Driving home, I convince myself that I can coax one more summer from the lawn mowing shoes mouldering by the deck. My wife, bless her heart, rolls her eyes and shakes her head.

Perhaps one day, I’ll be put in a nice warm place where slippers are considered daily wear.

Now, a nice pair of inexpensive warm plaid slippers – there’s something a man can wrap his head around wearing.

Steve Smyth is a past director of the Terrace-Kitimat Airport Society and a current director of the Terrace and District Chamber of Commerce.

 

 

 

 

 

Just Posted

Snowfall warning remains in effect

Public urged to postpone non-essential travel

Terrace to Hazelton bus service launched

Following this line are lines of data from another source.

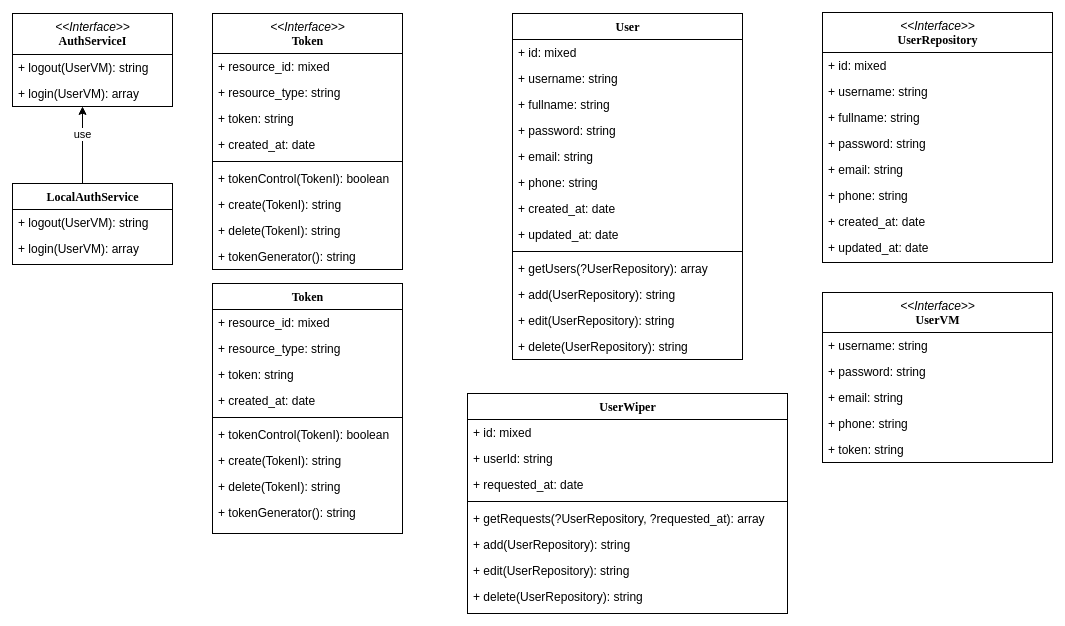
<!DOCTYPE html>
<html lang="en">
<head>
<meta charset="utf-8">
<title>User and token class diagram</title>
<style>
:root {
  --paper: #ffffff;
  --ink: #000000;
  --row: 26px;
}
* { box-sizing: border-box; margin: 0; padding: 0; }
html, body { width: 1065px; height: 626px; overflow: hidden; background: var(--paper); }
.diagram {
  position: relative;
  width: 1065px;
  height: 626px;
  color: var(--ink);
  font: 12px/14px "Liberation Sans", Arial, sans-serif;
}
.class {
  position: absolute;
  display: flex;
  flex-direction: column;
  border: 1px solid var(--ink);
  background: var(--paper);
}
.class header {
  flex: none;
  height: 26px;
  padding-top: 6px;
  border-bottom: 1px solid var(--ink);
  text-align: center;
}
.class.interface header { height: 40px; }
.class h2 { font: bold 12px/14px "Liberation Serif", "Times New Roman", serif; }
.stereotype { font-style: italic; }
.class ul { list-style: none; }
.class li { height: var(--row); padding-left: 5px; line-height: var(--row); white-space: nowrap; }
.methods { margin-top: 3px; padding-top: 4px; border-top: 1px solid var(--ink); }

#auth-interface { left: 12px; top: 13px; width: 161px; height: 94px; }
#auth-interface header { height: 41px; }
#local-auth { left: 12px; top: 183px; width: 161px; height: 82px; }
#token-interface { left: 212px; top: 13px; width: 191px; height: 257px; }
#token { left: 212px; top: 283px; width: 191px; height: 251px; }
#user { left: 512px; top: 13px; width: 231px; height: 347px; }
#user-wiper { left: 467px; top: 393px; width: 321px; height: 221px; }
#user-repository { left: 822px; top: 12px; width: 231px; height: 251px; }
#user-vm { left: 822px; top: 292px; width: 231px; height: 171px; }

.connectors { position: absolute; left: 0; top: 0; }
.connector-label {
  position: absolute;
  left: 62px;
  top: 128px;
  width: 41px;
  background: var(--paper);
  font-size: 11px;
  line-height: 13px;
  text-align: center;
}
</style>
</head>
<body>
<main class="diagram">
  <svg class="connectors" width="1065" height="626" viewBox="0 0 1065 626" aria-hidden="true">
    <line x1="82.5" y1="183" x2="82.5" y2="112" stroke="var(--ink)"/>
    <polygon points="82.5,107.5 86,114.5 82.5,113 79,114.5" fill="var(--ink)" stroke="var(--ink)"/>
  </svg>
  <span class="connector-label">use</span>

  <section class="class interface" id="auth-interface">
    <header><p class="stereotype">&lt;&lt;Interface&gt;&gt;</p><h2>AuthServiceI</h2></header>
    <ul>
      <li>+ logout(UserVM): string</li>
      <li>+ login(UserVM): array</li>
    </ul>
  </section>

  <section class="class" id="local-auth">
    <header><h2>LocalAuthService</h2></header>
    <ul>
      <li>+ logout(UserVM): string</li>
      <li>+ login(UserVM): array</li>
    </ul>
  </section>

  <section class="class interface" id="token-interface">
    <header><p class="stereotype">&lt;&lt;Interface&gt;&gt;</p><h2>Token</h2></header>
    <ul>
      <li>+ resource_id: mixed</li>
      <li>+ resource_type: string</li>
      <li>+ token: string</li>
      <li>+ created_at: date</li>
    </ul>
    <ul class="methods">
      <li>+ tokenControl(TokenI): boolean</li>
      <li>+ create(TokenI): string</li>
      <li>+ delete(TokenI): string</li>
      <li>+ tokenGenerator(): string</li>
    </ul>
  </section>

  <section class="class" id="token">
    <header><h2>Token</h2></header>
    <ul>
      <li>+ resource_id: mixed</li>
      <li>+ resource_type: string</li>
      <li>+ token: string</li>
      <li>+ created_at: date</li>
    </ul>
    <ul class="methods">
      <li>+ tokenControl(TokenI): boolean</li>
      <li>+ create(TokenI): string</li>
      <li>+ delete(TokenI): string</li>
      <li>+ tokenGenerator(): string</li>
    </ul>
  </section>

  <section class="class" id="user">
    <header><h2>User</h2></header>
    <ul>
      <li>+ id: mixed</li>
      <li>+ username: string</li>
      <li>+ fullname: string</li>
      <li>+ password: string</li>
      <li>+ email: string</li>
      <li>+ phone: string</li>
      <li>+ created_at: date</li>
      <li>+ updated_at: date</li>
    </ul>
    <ul class="methods">
      <li>+ getUsers(?UserRepository): array</li>
      <li>+ add(UserRepository): string</li>
      <li>+ edit(UserRepository): string</li>
      <li>+ delete(UserRepository): string</li>
    </ul>
  </section>

  <section class="class" id="user-wiper">
    <header><h2>UserWiper</h2></header>
    <ul>
      <li>+ id: mixed</li>
      <li>+ userId: string</li>
      <li>+ requested_at: date</li>
    </ul>
    <ul class="methods">
      <li>+ getRequests(?UserRepository, ?requested_at): array</li>
      <li>+ add(UserRepository): string</li>
      <li>+ edit(UserRepository): string</li>
      <li>+ delete(UserRepository): string</li>
    </ul>
  </section>

  <section class="class interface" id="user-repository">
    <header><p class="stereotype">&lt;&lt;Interface&gt;&gt;</p><h2>UserRepository</h2></header>
    <ul>
      <li>+ id: mixed</li>
      <li>+ username: string</li>
      <li>+ fullname: string</li>
      <li>+ password: string</li>
      <li>+ email: string</li>
      <li>+ phone: string</li>
      <li>+ created_at: date</li>
      <li>+ updated_at: date</li>
    </ul>
  </section>

  <section class="class interface" id="user-vm">
    <header><p class="stereotype">&lt;&lt;Interface&gt;&gt;</p><h2>UserVM</h2></header>
    <ul>
      <li>+ username: string</li>
      <li>+ password: string</li>
      <li>+ email: string</li>
      <li>+ phone: string</li>
      <li>+ token: string</li>
    </ul>
  </section>
</main>
</body>
</html>
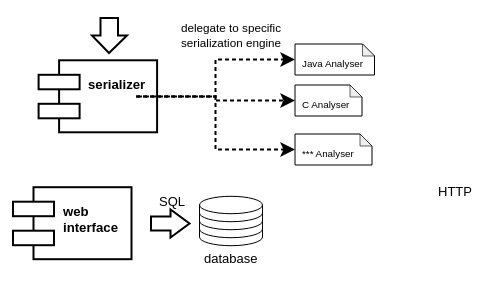
<!DOCTYPE html>
<html lang="en">
<head>
<meta charset="utf-8">
<title>Serializer component diagram</title>
<style>
:root {
  --paper: #fff;
  --ink: #000;
  --fold: #eee;
}
* { box-sizing: border-box; margin: 0; padding: 0; }
html, body { background: var(--paper); overflow: hidden; }
.diagram {
  position: relative;
  width: 484px;
  height: 284px;
  overflow: hidden;
  background: var(--paper);
  color: var(--ink);
  font: 13px/15px "Liberation Sans", Arial, sans-serif;
}
.shapes { position: absolute; inset: 0; display: block; }
.outline { fill: var(--paper); stroke: var(--ink); stroke-width: 2; }
.thin { fill: var(--paper); stroke: var(--ink); stroke-width: 1; }
.fold { fill: var(--fold); stroke: var(--ink); stroke-width: 0.6; }
.delegation { fill: none; stroke: var(--ink); stroke-width: 2; stroke-dasharray: 4 3; }
.arrowhead { fill: var(--ink); }
.label { position: absolute; white-space: nowrap; }
.component { font-weight: 700; font-size: 13.2px; }
.serializer { left: 88px; top: 77px; }
.web-interface { left: 63px; top: 204px; line-height: 16px; }
.delegate-note { left: 180px; top: 20px; width: 102px; font-size: 11.7px; text-align: center; }
.analyser { left: 302px; font-size: 9.8px; line-height: 12px; }
.java { top: 58px; }
.c { top: 99px; }
.any { top: 148px; }
.sql { left: 159px; top: 194px; }
.database { left: 204px; top: 251px; }
.http { left: 438px; top: 184px; }
</style>
</head>
<body>
<main class="diagram">
  <svg class="shapes" width="484" height="284" viewBox="0 0 484 284" aria-hidden="true">
    <defs>
      <g id="component" class="outline">
        <rect x="20.5" y="0" width="98" height="72"/>
        <rect x="0" y="14.5" width="41" height="14.5"/>
        <rect x="0" y="43.5" width="41" height="14.5"/>
      </g>
      <path id="arrowhead" class="arrowhead" d="M0 0 L-15 -7.5 L-11.5 0 L-15 7.5 Z"/>
    </defs>

    <polygon class="outline" points="100.5,18 118,18 118,35.5 127,35.5 109,53 92,35.5 100.5,35.5"/>
    <use href="#component" x="38.6" y="60.3"/>
    <use href="#component" x="13" y="187.2"/>
    <polygon class="outline" points="151,216.5 170.5,216.5 170.5,209.5 189.5,223.5 170.5,237.5 170.5,230.5 151,230.5"/>

    <g class="delegation">
      <path d="M136 96.5 H215.5 V59.5 H284"/>
      <path d="M136 96.5 H215.5 V100.5 H284"/>
      <path d="M138 96.5 H215.5 V149.5 H284"/>
    </g>
    <use href="#arrowhead" x="295" y="59.5"/>
    <use href="#arrowhead" x="295" y="100.5"/>
    <use href="#arrowhead" x="295" y="149.5"/>

    <path class="thin" d="M295 44 H362.5 L374.5 56 V75 H295 Z"/>
    <path class="fold" d="M362.5 44 V56 H374.5 Z"/>
    <path class="thin" d="M295 85 H350 L362 97 V116 H295 Z"/>
    <path class="fold" d="M350 85 V97 H362 Z"/>
    <path class="thin" d="M295 134 H360 L372 146 V165 H295 Z"/>
    <path class="fold" d="M360 134 V146 H372 Z"/>

    <g class="thin">
      <path d="M199.5 205 V237 A31.5 8.7 0 0 0 262.5 237 V205"/>
      <path d="M199.5 229 A31.5 8.7 0 0 0 262.5 229"/>
      <path d="M199.5 221 A31.5 8.7 0 0 0 262.5 221"/>
      <path d="M199.5 213 A31.5 8.7 0 0 0 262.5 213"/>
      <ellipse cx="231" cy="205" rx="31.5" ry="8.7"/>
    </g>
  </svg>

  <p class="label component serializer">serializer</p>
  <p class="label component web-interface">web<br>interface</p>
  <p class="label delegate-note">delegate to specific<br>serialization engine</p>
  <p class="label analyser java">Java Analyser</p>
  <p class="label analyser c">C Analyser</p>
  <p class="label analyser any">*** Analyser</p>
  <p class="label sql">SQL</p>
  <p class="label database">database</p>
  <p class="label http">HTTP</p>
</main>
</body>
</html>
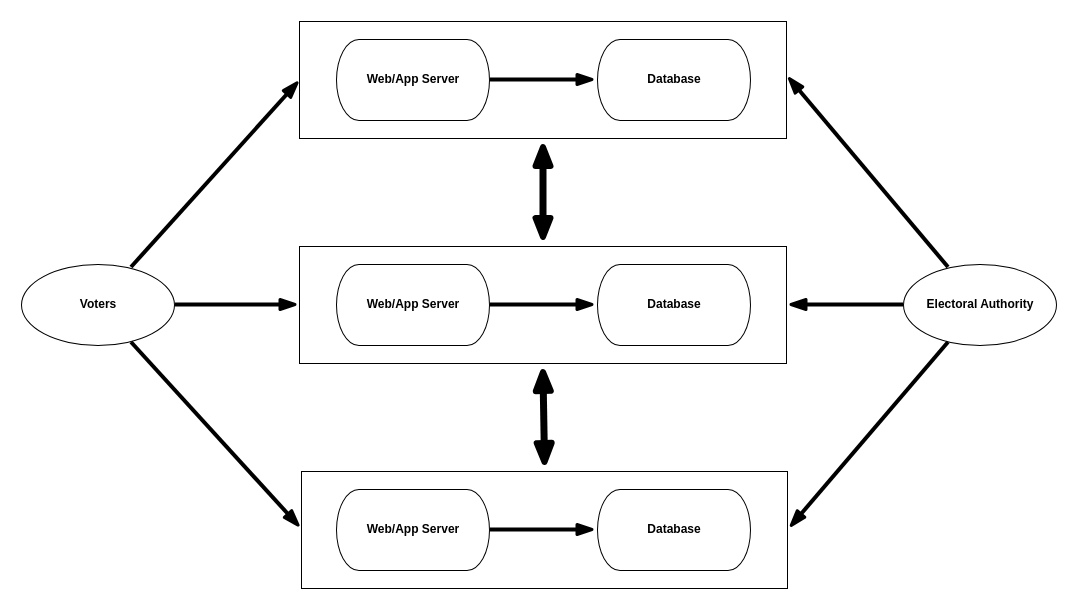
<!DOCTYPE html>
<html lang="en">
<head>
<meta charset="utf-8">
<title>Electoral system architecture</title>
<style>
:root { --ink: #000; --paper: #fff; }
* { box-sizing: border-box; margin: 0; }
body { width: 1077px; height: 609px; overflow: hidden; background: var(--paper); }
.diagram {
  position: relative; width: 1077px; height: 609px; overflow: hidden;
  background: var(--paper); color: var(--ink);
  font: bold 12px/14px "Liberation Sans", Arial, sans-serif;
}
.clusters {
  position: absolute; left: 299px; top: 21px;
  display: flex; flex-direction: column; gap: 107px;
}
.cluster {
  display: flex; gap: 107px; width: 488px; height: 118px;
  padding: 17px 35px 17px 36px; border: 1px solid var(--ink);
}
.cluster-last { width: 487px; margin-left: 2px; padding-left: 34px; }
.node, .actor {
  display: flex; align-items: center; justify-content: center;
  width: 154px; height: 82px; flex: none; padding-bottom: 2px;
  border: 1px solid var(--ink); white-space: nowrap;
}
.node { border-radius: 23px / 41px; }
.actor { position: absolute; top: 264px; border-radius: 50%; }
.voters { left: 21px; }
.authority { left: 903px; }
.connectors { position: absolute; left: 0; top: 0; }
.flow { stroke: var(--ink); stroke-width: 4; marker-end: url(#flow-head); }
.sync { stroke: var(--ink); stroke-width: 7; marker-start: url(#sync-head); marker-end: url(#sync-head); }
.head { fill: var(--ink); stroke: var(--ink); stroke-linejoin: round; }
</style>
</head>
<body>
<main class="diagram">
  <section class="clusters">
    <div class="cluster"><div class="node">Web/App Server</div><div class="node">Database</div></div>
    <div class="cluster"><div class="node">Web/App Server</div><div class="node">Database</div></div>
    <div class="cluster cluster-last"><div class="node">Web/App Server</div><div class="node">Database</div></div>
  </section>
  <div class="actor voters">Voters</div>
  <div class="actor authority">Electoral Authority</div>

  <svg class="connectors" width="1077" height="609" viewBox="0 0 1077 609" aria-hidden="true">
    <defs>
      <marker id="flow-head" markerUnits="userSpaceOnUse" markerWidth="24" markerHeight="24" viewBox="-4 -12 24 24" refX="0" refY="0" orient="auto">
        <polygon class="head" points="0,-5 15,0 0,5" stroke-width="3"/>
      </marker>
      <marker id="sync-head" markerUnits="userSpaceOnUse" markerWidth="32" markerHeight="32" viewBox="-6 -16 32 32" refX="0" refY="0" orient="auto-start-reverse">
        <polygon class="head" points="0,-7.5 19,0 0,7.5" stroke-width="6"/>
      </marker>
    </defs>
    <g class="server-to-database">
      <line class="flow" x1="490" y1="79.5" x2="577" y2="79.5"/>
      <line class="flow" x1="490" y1="304.5" x2="577" y2="304.5"/>
      <line class="flow" x1="490" y1="529.5" x2="577" y2="529.5"/>
    </g>
    <g class="voters-to-clusters">
      <line class="flow" x1="131" y1="267" x2="287" y2="94"/>
      <line class="flow" x1="175" y1="304.5" x2="280" y2="304.5"/>
      <line class="flow" x1="131" y1="342" x2="288" y2="514"/>
    </g>
    <g class="authority-to-clusters">
      <line class="flow" x1="948" y1="267" x2="799" y2="90"/>
      <line class="flow" x1="903" y1="304.5" x2="806" y2="304.5"/>
      <line class="flow" x1="948" y1="342" x2="801" y2="514"/>
    </g>
    <g class="cluster-sync">
      <line class="sync" x1="543" y1="166" x2="543" y2="218"/>
      <line class="sync" x1="543.3" y1="391" x2="544.2" y2="443"/>
    </g>
  </svg>
</main>
</body>
</html>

First trip of BC Transit’s latest inter-community route set for Nov. 20

Snowfall warning issued for Terrace

Environment Canada expects up to 30cm by this evening

UPDATE: One injured in collision near Onion Lake

The semi truck and van collided between Terrace and Kitimat at 1:45 p.m. Nov. 15.

VIDEO: Rare comic showing Superman’s 1st appearance to be auctioned

The 1938 comic features Superman hoisting a car over his head

Tips for keeping your personal data safe, from the experts

Volunteers use drones in search for missing women

Lights to turn blue ahead of funeral for fallen Abbotsford police officer

Buildings across B.C. are going blue Saturday night in honour of Const. John Davidson

Ride-share pioneer drives up quietly to B.C. battleground

Lyft approaches B.C. without Uber bombast, eyes small towns

VIDEO: Rare comic showing Superman’s 1st appearance to be auctioned

The 1938 comic features Superman hoisting a car over his head

Pine beetles from Jasper National Park moving into commercial forest

In 2014, beetle activity went from a few spots around Jasper’s townsite to rampant

VIDEO: Tragically Hip members, Alex Trebek receive Order of Canada

Newest recipients join 6,897 Canadians such as Christine Sinclair, Graham Greene and Mark Messier

AC/DC’s Malcolm Young dies at 64

‘Malcolm was a songwriter, guitarist, performer, producer and visionary who inspired many.’

‘I will now live in consistent fear’: Allan Schoenborn granted escorted leaves

The Merritt man was deemed not criminally responsible in the killing of his three children in 2008

Most Read